§ **TASK**:
Going line by line through the data below, how many lines contain the word "fillStyle"? Give only the number.

§ **RECORDS FOR THIS TASK**:
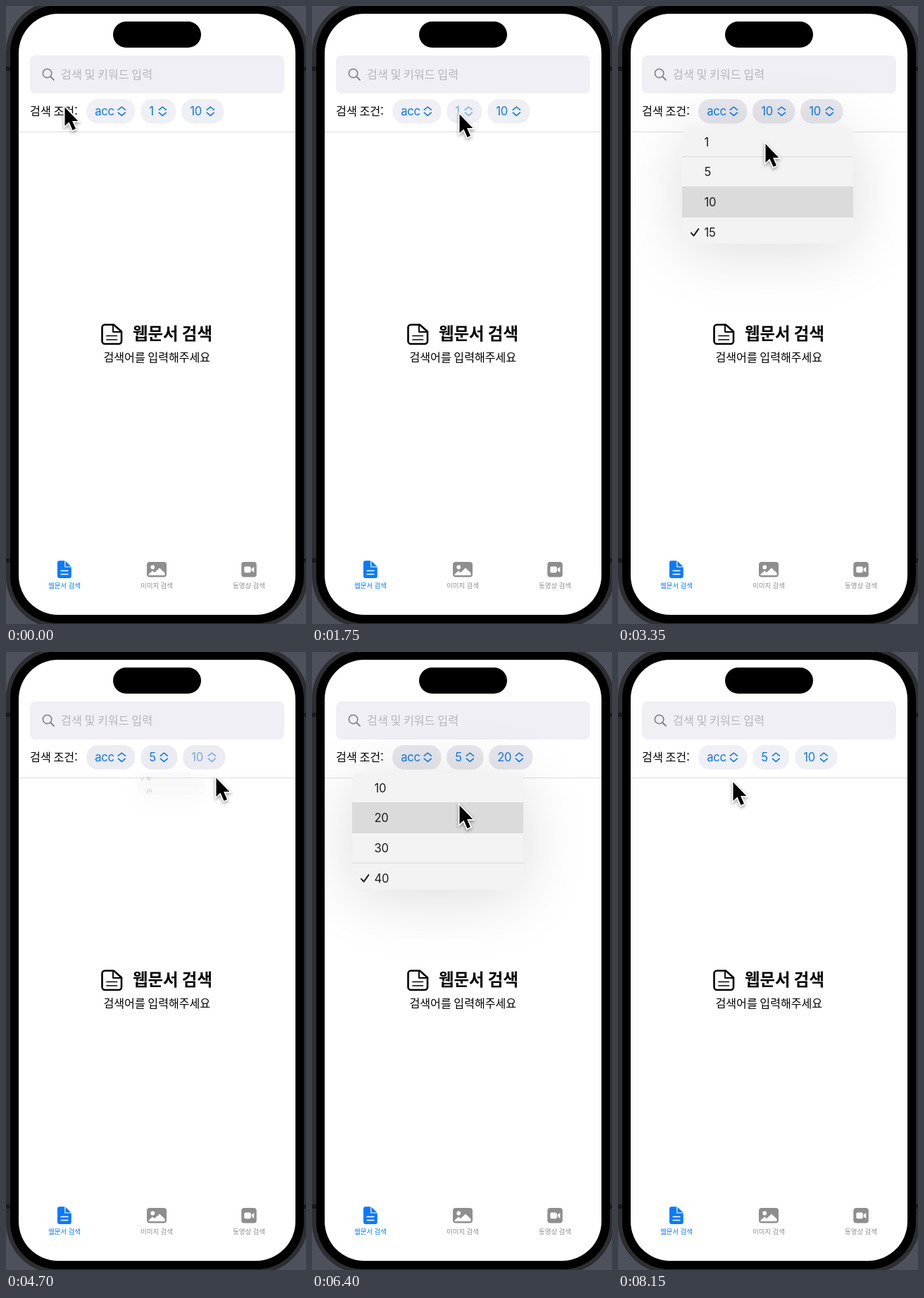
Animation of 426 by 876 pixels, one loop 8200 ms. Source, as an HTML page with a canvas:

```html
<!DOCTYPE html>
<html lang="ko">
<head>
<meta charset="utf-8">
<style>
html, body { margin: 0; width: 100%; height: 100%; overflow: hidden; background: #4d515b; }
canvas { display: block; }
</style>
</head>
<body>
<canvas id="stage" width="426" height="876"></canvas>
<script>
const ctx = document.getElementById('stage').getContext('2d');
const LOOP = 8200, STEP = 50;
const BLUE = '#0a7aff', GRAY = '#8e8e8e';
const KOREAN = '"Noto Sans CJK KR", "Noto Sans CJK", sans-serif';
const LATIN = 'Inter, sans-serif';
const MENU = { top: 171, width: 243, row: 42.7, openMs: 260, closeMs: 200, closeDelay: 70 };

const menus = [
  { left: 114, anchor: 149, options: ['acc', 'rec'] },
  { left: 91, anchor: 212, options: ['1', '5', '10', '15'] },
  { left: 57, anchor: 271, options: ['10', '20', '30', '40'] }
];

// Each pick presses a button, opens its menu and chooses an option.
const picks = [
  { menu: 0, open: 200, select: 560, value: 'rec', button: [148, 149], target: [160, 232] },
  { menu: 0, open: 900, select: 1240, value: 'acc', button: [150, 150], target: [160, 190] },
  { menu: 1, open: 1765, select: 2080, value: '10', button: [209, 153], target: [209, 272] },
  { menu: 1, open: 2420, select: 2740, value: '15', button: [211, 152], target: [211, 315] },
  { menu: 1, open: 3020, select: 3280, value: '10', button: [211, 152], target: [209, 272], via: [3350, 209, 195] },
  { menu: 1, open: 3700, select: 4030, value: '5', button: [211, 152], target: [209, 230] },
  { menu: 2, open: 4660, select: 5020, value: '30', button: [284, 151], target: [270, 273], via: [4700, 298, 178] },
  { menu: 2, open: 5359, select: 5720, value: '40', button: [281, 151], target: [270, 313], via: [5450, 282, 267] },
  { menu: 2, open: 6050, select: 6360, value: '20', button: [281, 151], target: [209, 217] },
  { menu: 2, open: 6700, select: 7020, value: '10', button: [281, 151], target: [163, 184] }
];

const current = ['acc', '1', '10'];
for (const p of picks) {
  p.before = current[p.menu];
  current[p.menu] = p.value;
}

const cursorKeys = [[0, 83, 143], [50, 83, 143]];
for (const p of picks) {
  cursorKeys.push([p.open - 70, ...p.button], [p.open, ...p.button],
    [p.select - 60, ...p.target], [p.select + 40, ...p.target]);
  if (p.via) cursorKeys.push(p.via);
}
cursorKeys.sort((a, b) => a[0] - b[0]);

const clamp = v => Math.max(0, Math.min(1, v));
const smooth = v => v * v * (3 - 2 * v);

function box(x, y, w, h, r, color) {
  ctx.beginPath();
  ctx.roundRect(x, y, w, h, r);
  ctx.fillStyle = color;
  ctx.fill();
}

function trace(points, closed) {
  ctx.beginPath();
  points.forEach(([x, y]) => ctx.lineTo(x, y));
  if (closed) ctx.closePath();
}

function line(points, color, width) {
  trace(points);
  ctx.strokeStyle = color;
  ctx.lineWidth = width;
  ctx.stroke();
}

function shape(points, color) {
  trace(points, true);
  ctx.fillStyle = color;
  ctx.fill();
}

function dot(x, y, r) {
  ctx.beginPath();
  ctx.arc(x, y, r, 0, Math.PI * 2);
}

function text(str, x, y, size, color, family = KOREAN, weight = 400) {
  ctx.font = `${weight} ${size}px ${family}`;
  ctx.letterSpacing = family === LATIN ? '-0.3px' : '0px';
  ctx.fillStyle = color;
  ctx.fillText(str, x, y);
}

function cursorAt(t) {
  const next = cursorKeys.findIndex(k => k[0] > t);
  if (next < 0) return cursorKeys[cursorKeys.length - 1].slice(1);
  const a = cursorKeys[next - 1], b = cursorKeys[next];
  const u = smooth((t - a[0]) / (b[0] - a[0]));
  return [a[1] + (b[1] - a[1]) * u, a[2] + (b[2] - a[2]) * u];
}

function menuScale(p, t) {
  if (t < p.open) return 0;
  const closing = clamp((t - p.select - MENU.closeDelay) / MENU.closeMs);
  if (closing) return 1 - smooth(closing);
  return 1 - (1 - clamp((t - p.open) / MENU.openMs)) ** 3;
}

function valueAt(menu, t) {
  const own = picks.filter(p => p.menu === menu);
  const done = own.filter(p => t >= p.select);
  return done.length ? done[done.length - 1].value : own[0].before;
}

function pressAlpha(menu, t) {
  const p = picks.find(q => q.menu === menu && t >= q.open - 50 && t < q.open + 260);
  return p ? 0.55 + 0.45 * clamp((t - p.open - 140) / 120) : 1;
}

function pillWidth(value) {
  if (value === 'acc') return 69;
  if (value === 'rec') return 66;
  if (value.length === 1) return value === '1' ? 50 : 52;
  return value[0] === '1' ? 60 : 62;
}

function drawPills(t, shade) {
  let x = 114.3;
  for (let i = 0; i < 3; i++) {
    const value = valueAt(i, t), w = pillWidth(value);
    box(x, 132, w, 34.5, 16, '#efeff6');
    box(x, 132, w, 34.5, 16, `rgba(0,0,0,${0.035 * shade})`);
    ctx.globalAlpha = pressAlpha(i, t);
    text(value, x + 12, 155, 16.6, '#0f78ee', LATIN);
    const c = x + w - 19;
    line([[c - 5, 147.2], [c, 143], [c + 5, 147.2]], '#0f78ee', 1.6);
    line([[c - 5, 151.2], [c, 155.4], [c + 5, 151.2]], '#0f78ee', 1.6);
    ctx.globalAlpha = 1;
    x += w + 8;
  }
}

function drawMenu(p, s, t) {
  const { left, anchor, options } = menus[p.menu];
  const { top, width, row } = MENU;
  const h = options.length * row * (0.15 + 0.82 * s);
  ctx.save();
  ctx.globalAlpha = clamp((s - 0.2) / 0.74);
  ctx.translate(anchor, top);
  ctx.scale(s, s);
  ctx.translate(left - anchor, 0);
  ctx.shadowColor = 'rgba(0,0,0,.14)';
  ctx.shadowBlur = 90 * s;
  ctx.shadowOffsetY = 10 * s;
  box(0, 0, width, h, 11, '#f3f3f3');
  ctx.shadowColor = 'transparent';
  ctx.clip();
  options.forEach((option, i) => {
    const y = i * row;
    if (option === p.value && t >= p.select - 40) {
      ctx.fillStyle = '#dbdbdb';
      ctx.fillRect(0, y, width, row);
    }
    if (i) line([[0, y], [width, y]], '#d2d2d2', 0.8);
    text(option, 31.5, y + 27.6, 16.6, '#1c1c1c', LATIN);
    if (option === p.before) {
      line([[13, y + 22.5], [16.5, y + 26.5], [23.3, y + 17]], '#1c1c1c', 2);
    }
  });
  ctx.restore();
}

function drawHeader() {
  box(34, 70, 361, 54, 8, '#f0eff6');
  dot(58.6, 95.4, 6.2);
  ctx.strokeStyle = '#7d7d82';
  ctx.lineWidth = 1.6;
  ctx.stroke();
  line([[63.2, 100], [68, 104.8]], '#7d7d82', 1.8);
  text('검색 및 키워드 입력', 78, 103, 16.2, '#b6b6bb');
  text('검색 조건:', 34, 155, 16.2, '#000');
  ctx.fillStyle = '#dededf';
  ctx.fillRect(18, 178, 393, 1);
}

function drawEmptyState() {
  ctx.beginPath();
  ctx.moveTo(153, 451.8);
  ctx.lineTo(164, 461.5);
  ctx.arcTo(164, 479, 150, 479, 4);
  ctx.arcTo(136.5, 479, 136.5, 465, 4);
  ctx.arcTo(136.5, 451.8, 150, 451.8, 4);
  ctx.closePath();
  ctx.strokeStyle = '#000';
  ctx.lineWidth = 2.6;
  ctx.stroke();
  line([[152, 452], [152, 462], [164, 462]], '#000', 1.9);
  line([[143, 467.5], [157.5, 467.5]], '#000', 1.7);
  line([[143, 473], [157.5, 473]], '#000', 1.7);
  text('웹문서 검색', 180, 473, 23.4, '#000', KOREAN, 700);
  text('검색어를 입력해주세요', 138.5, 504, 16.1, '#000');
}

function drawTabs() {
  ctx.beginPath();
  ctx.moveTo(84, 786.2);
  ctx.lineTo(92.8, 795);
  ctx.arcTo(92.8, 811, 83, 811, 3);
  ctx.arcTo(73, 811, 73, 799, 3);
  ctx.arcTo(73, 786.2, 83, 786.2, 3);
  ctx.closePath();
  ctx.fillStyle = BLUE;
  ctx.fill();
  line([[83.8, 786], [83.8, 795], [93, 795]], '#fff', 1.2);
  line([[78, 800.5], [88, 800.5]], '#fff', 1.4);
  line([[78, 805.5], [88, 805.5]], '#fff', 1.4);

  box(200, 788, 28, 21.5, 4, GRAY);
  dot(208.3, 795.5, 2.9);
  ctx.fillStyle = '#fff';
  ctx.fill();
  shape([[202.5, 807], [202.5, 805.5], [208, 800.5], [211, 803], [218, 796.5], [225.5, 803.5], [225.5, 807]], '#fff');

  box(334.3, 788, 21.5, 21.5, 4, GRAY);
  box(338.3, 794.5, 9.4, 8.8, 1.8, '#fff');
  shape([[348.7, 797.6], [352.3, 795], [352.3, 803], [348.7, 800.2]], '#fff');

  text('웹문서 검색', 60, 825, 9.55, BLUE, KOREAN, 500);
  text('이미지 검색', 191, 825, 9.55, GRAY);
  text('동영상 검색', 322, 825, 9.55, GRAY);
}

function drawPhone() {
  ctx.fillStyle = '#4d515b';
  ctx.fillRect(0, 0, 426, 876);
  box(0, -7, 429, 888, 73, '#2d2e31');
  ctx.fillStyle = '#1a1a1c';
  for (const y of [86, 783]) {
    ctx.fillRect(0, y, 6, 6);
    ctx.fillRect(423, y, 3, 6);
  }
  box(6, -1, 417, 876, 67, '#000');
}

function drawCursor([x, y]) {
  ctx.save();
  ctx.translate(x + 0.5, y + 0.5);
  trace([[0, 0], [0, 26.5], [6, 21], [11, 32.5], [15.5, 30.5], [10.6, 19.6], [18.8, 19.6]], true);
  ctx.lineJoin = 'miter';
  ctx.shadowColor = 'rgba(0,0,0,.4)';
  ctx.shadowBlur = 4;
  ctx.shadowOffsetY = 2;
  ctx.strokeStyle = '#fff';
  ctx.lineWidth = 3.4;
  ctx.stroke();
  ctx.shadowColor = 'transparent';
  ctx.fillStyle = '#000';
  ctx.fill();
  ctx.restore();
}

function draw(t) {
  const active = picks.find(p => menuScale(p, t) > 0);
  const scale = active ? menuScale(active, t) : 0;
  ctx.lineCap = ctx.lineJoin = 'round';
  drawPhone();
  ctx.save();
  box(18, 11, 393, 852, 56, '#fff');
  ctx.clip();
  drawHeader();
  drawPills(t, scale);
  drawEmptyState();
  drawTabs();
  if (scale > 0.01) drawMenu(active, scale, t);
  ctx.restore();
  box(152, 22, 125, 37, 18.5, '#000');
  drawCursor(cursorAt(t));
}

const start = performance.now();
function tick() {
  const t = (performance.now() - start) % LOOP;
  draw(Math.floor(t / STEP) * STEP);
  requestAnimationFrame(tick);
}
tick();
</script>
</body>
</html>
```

§ **TASK RESPONSE**:
10